Task inputs below:
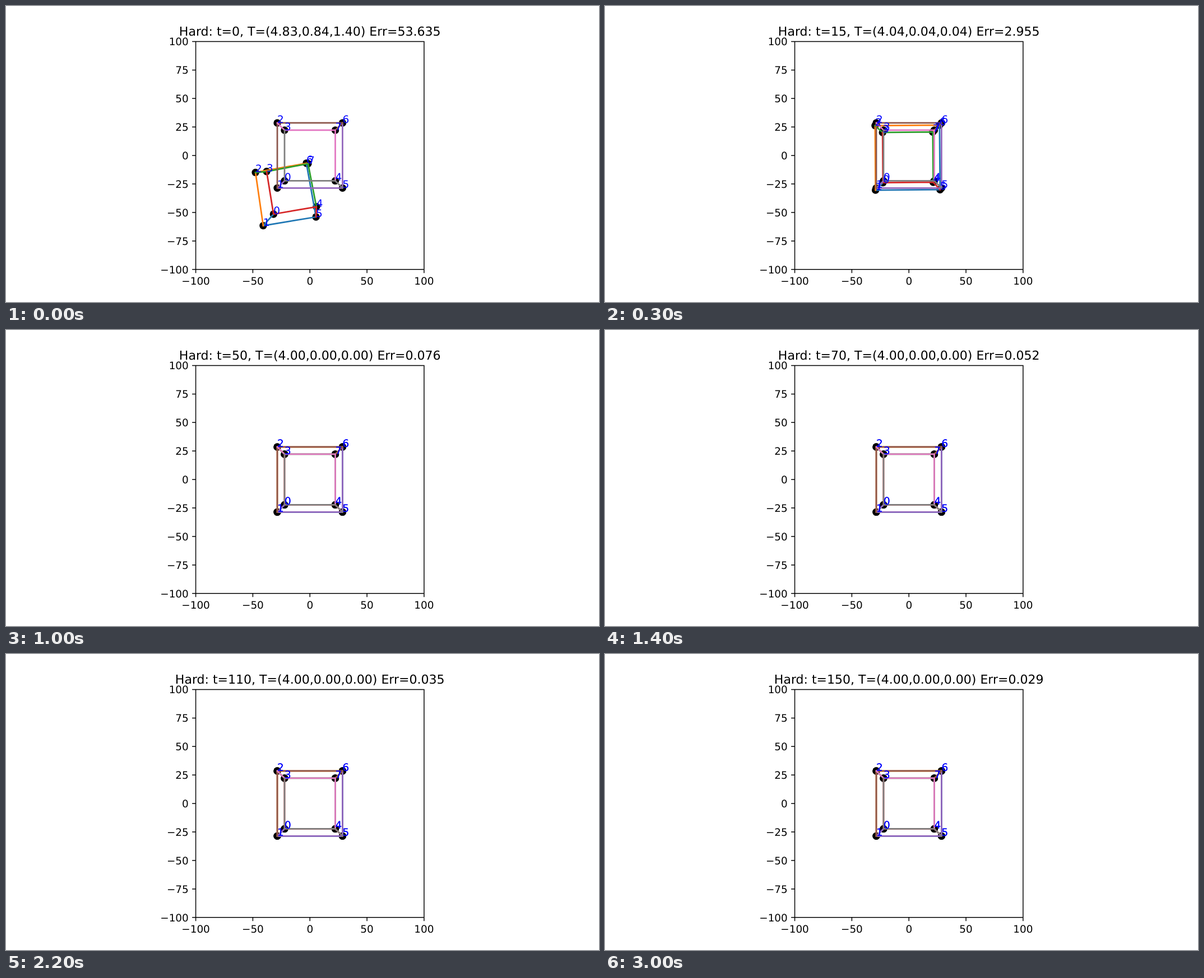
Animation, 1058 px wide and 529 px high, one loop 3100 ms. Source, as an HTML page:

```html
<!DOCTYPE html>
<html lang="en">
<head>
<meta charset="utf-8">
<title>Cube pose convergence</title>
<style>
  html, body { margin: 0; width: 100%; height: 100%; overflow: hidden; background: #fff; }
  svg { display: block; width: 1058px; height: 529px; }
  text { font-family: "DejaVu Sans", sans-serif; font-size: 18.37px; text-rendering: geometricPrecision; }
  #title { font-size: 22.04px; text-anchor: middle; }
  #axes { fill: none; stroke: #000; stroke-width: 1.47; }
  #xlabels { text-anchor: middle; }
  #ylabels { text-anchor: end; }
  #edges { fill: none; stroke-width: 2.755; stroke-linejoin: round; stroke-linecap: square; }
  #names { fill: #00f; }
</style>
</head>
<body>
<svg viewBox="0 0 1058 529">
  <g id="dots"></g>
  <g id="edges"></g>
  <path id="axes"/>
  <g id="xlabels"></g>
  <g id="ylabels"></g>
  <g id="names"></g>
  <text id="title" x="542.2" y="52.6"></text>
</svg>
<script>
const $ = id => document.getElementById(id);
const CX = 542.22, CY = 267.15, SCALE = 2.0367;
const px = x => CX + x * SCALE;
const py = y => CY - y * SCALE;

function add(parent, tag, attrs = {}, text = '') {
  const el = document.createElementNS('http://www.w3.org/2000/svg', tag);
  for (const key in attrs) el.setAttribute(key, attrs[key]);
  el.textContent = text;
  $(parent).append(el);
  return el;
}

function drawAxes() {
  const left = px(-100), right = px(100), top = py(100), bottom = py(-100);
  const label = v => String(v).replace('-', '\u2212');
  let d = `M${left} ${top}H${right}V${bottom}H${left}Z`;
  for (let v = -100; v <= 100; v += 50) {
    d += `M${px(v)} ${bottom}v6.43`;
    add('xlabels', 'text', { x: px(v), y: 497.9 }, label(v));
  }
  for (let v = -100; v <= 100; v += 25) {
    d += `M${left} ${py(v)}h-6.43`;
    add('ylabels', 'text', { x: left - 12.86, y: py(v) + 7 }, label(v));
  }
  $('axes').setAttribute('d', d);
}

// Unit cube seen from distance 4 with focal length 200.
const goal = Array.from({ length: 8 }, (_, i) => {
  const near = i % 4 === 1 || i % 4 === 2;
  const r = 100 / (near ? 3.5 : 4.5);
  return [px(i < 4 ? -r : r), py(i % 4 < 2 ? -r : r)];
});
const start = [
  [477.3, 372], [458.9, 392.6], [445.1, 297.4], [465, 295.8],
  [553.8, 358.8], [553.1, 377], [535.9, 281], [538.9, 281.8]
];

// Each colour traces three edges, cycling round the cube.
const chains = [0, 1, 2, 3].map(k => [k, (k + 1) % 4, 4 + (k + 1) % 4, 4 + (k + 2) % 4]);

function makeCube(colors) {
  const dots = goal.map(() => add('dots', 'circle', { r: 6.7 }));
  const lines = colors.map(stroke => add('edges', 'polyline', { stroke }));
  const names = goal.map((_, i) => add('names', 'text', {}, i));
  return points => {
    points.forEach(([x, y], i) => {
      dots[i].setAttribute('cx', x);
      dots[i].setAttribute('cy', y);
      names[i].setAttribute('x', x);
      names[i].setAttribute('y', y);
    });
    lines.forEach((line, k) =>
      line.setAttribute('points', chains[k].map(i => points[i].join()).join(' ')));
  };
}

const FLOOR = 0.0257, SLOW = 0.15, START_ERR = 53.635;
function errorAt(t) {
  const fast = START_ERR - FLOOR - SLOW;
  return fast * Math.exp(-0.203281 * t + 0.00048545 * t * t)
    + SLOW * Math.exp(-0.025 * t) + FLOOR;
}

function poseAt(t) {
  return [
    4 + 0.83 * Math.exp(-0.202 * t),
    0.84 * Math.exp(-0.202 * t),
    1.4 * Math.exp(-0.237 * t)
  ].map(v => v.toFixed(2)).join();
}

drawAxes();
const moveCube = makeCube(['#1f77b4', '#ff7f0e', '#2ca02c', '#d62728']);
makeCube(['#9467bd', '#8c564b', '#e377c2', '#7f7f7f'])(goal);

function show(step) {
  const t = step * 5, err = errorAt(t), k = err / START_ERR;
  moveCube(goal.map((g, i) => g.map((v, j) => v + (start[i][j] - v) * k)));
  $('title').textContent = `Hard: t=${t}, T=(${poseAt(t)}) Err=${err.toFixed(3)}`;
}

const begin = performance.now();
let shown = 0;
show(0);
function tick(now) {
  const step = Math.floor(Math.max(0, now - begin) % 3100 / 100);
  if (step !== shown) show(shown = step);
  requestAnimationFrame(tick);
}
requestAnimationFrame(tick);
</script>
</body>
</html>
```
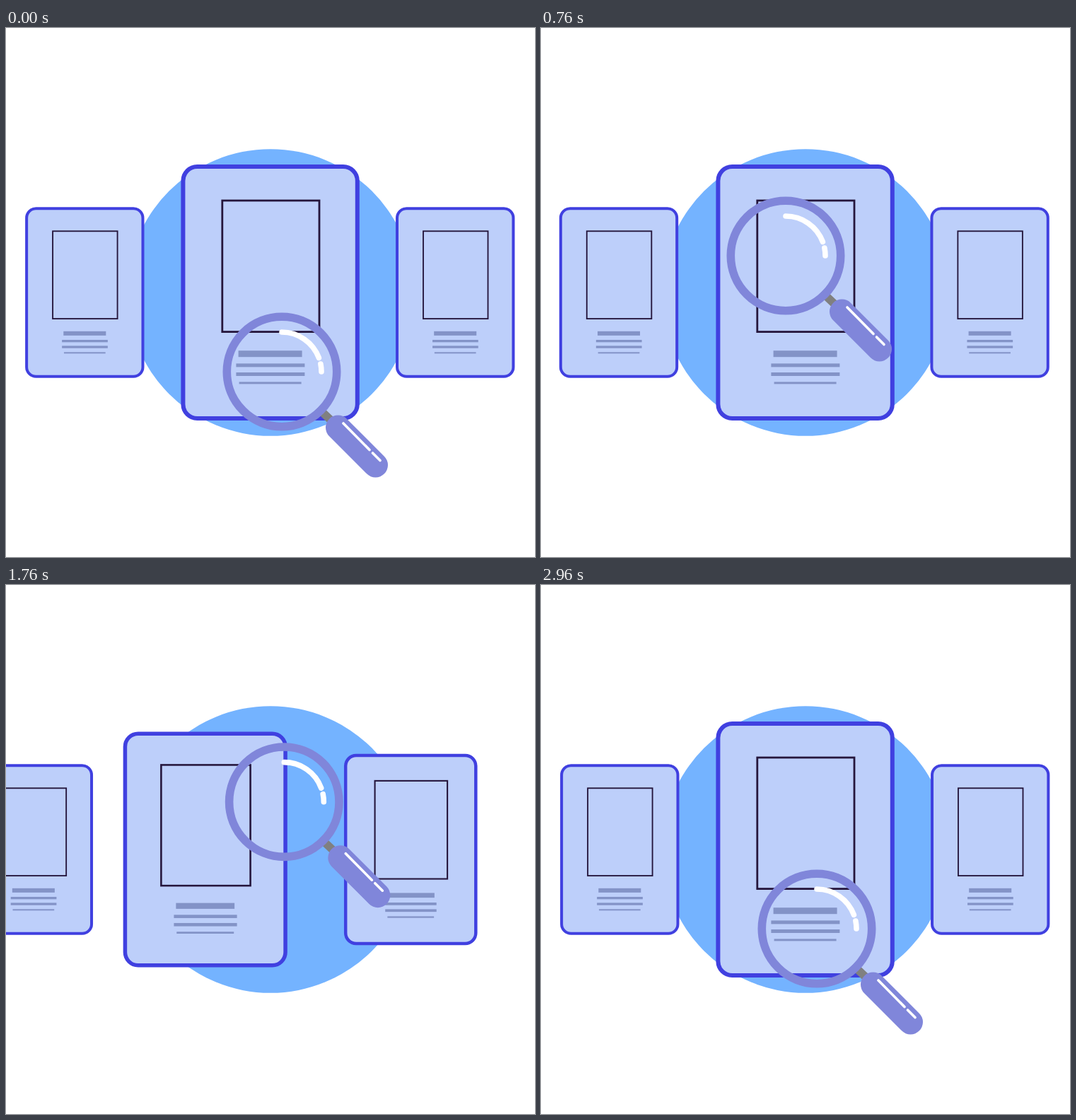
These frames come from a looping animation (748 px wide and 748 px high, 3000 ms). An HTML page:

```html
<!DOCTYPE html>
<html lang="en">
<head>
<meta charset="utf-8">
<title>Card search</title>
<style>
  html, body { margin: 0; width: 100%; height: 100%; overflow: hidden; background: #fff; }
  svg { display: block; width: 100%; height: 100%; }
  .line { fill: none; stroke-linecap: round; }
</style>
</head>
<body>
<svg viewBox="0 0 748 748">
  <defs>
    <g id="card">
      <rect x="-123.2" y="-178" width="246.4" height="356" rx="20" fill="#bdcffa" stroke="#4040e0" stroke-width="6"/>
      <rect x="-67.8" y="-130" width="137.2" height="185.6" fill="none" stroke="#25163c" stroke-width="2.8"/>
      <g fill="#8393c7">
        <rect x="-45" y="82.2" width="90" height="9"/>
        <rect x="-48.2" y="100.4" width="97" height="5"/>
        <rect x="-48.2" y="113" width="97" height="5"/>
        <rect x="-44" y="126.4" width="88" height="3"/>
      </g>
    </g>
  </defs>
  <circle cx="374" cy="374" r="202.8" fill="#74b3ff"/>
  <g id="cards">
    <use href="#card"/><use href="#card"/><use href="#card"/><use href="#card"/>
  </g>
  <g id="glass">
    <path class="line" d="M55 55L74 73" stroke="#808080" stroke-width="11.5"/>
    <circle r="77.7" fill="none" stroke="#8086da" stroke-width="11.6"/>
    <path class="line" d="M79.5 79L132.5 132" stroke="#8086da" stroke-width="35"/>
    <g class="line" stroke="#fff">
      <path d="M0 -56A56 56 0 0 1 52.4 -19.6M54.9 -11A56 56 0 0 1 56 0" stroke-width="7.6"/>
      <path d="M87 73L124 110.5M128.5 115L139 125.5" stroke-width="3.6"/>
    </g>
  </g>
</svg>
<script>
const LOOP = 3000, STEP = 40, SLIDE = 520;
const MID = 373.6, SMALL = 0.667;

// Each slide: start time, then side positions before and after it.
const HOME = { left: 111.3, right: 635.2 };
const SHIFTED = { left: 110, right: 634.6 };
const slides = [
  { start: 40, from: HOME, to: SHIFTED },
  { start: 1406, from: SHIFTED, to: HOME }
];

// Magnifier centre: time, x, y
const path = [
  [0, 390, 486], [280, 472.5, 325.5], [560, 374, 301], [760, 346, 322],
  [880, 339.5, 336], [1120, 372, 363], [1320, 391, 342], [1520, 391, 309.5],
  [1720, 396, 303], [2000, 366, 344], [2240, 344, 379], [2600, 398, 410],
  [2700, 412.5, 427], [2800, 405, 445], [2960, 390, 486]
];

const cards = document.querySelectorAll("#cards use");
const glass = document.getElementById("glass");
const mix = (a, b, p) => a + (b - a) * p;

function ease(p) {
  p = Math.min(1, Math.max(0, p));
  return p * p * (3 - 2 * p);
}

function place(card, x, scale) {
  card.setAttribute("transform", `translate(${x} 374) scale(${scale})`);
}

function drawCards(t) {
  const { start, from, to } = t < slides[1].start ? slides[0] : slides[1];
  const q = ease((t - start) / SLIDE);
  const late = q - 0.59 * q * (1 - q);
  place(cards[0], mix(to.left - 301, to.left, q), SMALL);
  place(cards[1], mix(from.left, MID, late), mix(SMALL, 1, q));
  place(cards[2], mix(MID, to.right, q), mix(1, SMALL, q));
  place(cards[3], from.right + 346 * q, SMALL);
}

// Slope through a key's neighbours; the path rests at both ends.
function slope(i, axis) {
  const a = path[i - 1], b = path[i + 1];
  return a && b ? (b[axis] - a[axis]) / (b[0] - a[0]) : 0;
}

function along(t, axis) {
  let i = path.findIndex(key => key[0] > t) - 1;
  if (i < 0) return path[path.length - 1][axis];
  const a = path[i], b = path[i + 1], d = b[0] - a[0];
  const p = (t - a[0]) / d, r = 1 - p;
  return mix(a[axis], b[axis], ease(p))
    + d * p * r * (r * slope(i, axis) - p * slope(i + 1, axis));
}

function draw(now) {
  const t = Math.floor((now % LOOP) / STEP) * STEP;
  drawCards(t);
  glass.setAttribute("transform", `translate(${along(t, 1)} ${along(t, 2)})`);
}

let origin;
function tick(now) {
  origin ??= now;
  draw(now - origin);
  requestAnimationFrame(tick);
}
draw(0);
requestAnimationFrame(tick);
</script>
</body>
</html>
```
End of Task inputs.
What to produce
Go through the listing above. Show each line where the word "return" is found.

Output of the exercise
  return el;
  return [px(i < 4 ? -r : r), py(i % 4 < 2 ? -r : r)];
  return points => {
  return fast * Math.exp(-0.203281 * t + 0.00048545 * t * t)
  return [
  return p * p * (3 - 2 * p);
  return a && b ? (b[axis] - a[axis]) / (b[0] - a[0]) : 0;
  if (i < 0) return path[path.length - 1][axis];
  return mix(a[axis], b[axis], ease(p))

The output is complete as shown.